------ RECORD EXTRACTS
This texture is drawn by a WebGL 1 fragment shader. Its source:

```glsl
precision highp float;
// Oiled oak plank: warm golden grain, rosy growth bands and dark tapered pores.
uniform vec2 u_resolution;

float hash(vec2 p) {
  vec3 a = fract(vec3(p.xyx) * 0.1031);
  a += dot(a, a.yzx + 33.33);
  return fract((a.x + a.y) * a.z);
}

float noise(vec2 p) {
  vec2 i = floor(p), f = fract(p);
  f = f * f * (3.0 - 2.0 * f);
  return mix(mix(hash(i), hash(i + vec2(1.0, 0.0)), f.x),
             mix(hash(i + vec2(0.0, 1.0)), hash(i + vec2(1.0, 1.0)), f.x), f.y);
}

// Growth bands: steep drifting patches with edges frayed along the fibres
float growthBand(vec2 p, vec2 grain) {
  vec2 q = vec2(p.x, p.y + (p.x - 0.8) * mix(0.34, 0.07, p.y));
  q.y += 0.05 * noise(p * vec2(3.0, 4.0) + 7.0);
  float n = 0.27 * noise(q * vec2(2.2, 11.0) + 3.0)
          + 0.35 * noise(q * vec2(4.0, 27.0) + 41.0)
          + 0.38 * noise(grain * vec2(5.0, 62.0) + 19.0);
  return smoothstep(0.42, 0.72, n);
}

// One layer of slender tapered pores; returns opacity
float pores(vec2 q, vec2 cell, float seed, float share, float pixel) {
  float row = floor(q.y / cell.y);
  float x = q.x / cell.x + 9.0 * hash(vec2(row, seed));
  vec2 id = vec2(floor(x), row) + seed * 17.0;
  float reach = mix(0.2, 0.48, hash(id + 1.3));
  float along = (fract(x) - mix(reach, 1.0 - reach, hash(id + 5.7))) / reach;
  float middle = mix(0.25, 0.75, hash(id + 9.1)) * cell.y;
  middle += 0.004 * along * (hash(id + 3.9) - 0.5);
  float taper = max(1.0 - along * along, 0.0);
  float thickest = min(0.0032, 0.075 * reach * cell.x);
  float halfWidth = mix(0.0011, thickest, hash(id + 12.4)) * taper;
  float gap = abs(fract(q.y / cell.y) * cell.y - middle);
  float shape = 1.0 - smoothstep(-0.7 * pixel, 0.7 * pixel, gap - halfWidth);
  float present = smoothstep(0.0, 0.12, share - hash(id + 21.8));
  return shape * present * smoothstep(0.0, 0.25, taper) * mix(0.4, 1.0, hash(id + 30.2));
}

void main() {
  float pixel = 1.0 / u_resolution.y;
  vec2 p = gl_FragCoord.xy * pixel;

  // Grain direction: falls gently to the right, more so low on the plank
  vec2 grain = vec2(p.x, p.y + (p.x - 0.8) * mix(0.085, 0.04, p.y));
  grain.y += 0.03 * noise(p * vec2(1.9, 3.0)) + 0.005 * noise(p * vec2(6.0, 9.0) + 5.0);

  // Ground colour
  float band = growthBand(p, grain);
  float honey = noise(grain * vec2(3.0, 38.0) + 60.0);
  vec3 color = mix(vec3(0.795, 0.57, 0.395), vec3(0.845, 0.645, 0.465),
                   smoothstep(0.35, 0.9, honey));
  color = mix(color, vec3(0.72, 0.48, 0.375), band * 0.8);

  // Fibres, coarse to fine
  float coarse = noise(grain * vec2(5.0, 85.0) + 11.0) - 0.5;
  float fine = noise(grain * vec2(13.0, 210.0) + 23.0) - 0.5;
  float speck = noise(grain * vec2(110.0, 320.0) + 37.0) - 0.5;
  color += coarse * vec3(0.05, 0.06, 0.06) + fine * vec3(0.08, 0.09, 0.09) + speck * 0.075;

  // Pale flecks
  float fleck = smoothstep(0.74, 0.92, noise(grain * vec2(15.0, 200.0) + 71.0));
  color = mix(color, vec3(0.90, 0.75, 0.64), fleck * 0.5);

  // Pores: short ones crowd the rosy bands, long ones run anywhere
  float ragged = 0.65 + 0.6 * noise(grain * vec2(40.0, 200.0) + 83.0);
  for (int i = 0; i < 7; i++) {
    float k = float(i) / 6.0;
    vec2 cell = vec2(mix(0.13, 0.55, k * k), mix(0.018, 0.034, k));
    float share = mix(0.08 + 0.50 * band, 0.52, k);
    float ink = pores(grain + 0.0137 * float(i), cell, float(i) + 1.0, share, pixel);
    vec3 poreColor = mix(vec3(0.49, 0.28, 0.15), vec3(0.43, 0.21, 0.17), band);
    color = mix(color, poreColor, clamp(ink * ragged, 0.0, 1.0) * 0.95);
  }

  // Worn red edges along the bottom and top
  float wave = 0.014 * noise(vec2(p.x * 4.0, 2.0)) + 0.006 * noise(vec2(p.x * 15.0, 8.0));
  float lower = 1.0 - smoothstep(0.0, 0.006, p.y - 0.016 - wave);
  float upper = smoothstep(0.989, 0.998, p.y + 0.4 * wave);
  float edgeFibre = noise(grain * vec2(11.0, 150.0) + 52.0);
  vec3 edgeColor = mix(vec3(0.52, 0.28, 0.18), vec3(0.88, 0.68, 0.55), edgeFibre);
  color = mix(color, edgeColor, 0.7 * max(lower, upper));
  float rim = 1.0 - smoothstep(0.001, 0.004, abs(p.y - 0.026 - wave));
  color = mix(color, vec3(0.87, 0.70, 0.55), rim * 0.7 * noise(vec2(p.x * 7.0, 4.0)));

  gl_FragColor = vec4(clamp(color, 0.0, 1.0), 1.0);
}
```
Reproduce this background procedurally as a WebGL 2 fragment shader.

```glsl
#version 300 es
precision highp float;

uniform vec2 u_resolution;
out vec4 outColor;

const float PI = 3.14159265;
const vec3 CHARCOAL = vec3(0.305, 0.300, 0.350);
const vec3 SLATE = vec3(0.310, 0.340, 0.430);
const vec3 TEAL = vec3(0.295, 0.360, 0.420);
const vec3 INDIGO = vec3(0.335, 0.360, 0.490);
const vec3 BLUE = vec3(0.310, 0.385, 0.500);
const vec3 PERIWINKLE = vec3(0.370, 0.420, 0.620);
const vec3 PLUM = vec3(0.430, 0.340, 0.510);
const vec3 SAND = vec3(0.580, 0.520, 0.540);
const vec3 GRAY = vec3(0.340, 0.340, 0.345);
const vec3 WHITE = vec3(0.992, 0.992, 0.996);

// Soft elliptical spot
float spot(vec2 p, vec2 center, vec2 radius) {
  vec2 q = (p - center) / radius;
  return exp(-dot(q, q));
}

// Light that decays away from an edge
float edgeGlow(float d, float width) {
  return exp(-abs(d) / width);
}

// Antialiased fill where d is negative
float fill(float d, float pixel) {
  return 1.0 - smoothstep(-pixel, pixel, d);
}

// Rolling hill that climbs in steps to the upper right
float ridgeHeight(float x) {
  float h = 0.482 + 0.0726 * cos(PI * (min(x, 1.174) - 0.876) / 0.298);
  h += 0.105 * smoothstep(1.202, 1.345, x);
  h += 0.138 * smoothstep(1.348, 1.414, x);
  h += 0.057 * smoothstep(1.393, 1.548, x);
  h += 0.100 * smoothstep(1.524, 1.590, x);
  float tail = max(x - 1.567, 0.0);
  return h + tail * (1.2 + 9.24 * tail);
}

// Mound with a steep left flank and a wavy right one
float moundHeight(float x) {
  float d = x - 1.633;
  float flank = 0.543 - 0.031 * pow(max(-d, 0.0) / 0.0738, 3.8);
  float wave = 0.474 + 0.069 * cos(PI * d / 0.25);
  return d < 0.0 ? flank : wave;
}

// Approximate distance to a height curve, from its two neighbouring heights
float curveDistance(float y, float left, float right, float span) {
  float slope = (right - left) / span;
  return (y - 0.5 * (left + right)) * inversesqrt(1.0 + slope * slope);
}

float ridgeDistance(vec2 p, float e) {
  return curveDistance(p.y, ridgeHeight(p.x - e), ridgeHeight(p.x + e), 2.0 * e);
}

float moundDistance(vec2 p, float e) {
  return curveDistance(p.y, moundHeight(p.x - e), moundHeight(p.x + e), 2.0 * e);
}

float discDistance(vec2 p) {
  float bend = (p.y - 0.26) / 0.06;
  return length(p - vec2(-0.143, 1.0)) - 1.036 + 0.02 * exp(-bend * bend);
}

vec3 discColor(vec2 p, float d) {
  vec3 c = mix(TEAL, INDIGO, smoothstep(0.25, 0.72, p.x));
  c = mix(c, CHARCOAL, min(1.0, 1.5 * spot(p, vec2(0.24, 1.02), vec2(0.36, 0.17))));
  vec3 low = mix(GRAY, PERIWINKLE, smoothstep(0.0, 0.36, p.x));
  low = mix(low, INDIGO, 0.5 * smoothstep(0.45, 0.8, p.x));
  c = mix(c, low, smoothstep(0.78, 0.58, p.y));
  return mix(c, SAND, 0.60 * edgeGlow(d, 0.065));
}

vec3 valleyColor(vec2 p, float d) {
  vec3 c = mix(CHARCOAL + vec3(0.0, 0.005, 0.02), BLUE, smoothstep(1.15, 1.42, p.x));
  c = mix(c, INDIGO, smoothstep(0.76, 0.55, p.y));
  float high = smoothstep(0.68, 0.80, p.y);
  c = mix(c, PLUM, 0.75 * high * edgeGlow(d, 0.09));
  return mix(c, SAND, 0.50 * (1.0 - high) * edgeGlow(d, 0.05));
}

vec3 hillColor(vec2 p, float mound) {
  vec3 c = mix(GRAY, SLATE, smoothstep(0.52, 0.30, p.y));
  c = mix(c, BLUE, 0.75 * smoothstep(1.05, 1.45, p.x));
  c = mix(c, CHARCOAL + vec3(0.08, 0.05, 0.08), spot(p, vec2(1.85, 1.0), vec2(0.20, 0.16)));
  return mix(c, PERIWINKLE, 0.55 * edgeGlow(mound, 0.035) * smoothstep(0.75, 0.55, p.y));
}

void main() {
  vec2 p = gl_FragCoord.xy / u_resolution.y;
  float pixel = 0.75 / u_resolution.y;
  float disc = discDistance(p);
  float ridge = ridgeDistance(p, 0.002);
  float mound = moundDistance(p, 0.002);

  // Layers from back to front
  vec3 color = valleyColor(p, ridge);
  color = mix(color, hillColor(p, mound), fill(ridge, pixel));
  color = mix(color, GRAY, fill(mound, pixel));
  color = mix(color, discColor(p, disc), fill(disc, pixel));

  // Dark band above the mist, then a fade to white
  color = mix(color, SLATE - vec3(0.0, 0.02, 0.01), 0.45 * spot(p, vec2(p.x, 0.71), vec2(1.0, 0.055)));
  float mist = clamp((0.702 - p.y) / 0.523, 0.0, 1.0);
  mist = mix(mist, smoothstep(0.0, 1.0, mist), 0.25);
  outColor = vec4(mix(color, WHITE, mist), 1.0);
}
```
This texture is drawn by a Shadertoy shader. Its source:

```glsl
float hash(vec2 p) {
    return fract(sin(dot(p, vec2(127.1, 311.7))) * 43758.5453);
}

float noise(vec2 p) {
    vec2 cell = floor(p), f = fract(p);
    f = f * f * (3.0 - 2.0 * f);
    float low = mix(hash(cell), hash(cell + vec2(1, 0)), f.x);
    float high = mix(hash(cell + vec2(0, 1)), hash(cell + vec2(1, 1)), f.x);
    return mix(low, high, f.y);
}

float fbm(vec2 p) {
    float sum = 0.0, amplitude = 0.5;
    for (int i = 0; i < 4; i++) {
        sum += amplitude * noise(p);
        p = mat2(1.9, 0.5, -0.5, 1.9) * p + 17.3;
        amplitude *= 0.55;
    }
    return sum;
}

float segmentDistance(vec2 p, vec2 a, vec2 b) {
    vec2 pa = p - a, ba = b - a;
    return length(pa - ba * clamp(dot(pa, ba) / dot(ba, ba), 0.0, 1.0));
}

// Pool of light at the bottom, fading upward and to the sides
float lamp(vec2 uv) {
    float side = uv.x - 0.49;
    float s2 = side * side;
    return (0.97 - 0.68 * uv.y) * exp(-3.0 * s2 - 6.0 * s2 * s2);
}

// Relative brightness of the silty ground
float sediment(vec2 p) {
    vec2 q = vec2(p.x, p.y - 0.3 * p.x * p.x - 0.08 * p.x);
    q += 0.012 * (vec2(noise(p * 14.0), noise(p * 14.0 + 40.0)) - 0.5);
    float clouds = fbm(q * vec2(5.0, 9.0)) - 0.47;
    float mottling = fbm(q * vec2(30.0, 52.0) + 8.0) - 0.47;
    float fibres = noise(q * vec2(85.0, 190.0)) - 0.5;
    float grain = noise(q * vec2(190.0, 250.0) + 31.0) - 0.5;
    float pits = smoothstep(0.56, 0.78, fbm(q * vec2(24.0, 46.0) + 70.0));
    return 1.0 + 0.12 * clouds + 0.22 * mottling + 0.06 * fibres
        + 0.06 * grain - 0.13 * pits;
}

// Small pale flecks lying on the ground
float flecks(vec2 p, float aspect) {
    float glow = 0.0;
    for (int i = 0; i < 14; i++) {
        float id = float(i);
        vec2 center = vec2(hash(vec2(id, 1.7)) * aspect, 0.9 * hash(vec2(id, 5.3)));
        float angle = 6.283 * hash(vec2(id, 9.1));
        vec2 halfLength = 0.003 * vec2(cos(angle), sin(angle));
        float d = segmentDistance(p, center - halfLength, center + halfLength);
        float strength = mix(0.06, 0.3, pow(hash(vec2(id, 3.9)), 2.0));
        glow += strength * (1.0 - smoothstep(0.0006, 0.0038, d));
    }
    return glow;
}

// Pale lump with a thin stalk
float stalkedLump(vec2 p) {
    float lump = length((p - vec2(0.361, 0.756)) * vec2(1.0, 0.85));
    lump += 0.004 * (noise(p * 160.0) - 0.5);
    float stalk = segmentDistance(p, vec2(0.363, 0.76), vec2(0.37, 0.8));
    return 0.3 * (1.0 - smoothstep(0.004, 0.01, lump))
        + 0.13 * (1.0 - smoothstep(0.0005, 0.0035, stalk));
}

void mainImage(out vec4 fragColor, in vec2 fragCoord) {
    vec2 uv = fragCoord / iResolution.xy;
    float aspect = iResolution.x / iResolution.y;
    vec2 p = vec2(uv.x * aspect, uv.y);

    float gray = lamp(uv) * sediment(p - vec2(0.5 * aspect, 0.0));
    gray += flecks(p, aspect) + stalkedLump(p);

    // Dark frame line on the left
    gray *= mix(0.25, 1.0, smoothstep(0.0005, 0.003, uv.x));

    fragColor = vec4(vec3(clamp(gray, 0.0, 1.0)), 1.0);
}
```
------------
- **WHAT YOU HAVE TO DO**
Search the material above for lines containing the string "along", then pull them out.

- **SOLUTION FOR THIS TASK**
// Growth bands: steep drifting patches with edges frayed along the fibres
  float along = (fract(x) - mix(reach, 1.0 - reach, hash(id + 5.7))) / reach;
  middle += 0.004 * along * (hash(id + 3.9) - 0.5);
  float taper = max(1.0 - along * along, 0.0);
  // Worn red edges along the bottom and top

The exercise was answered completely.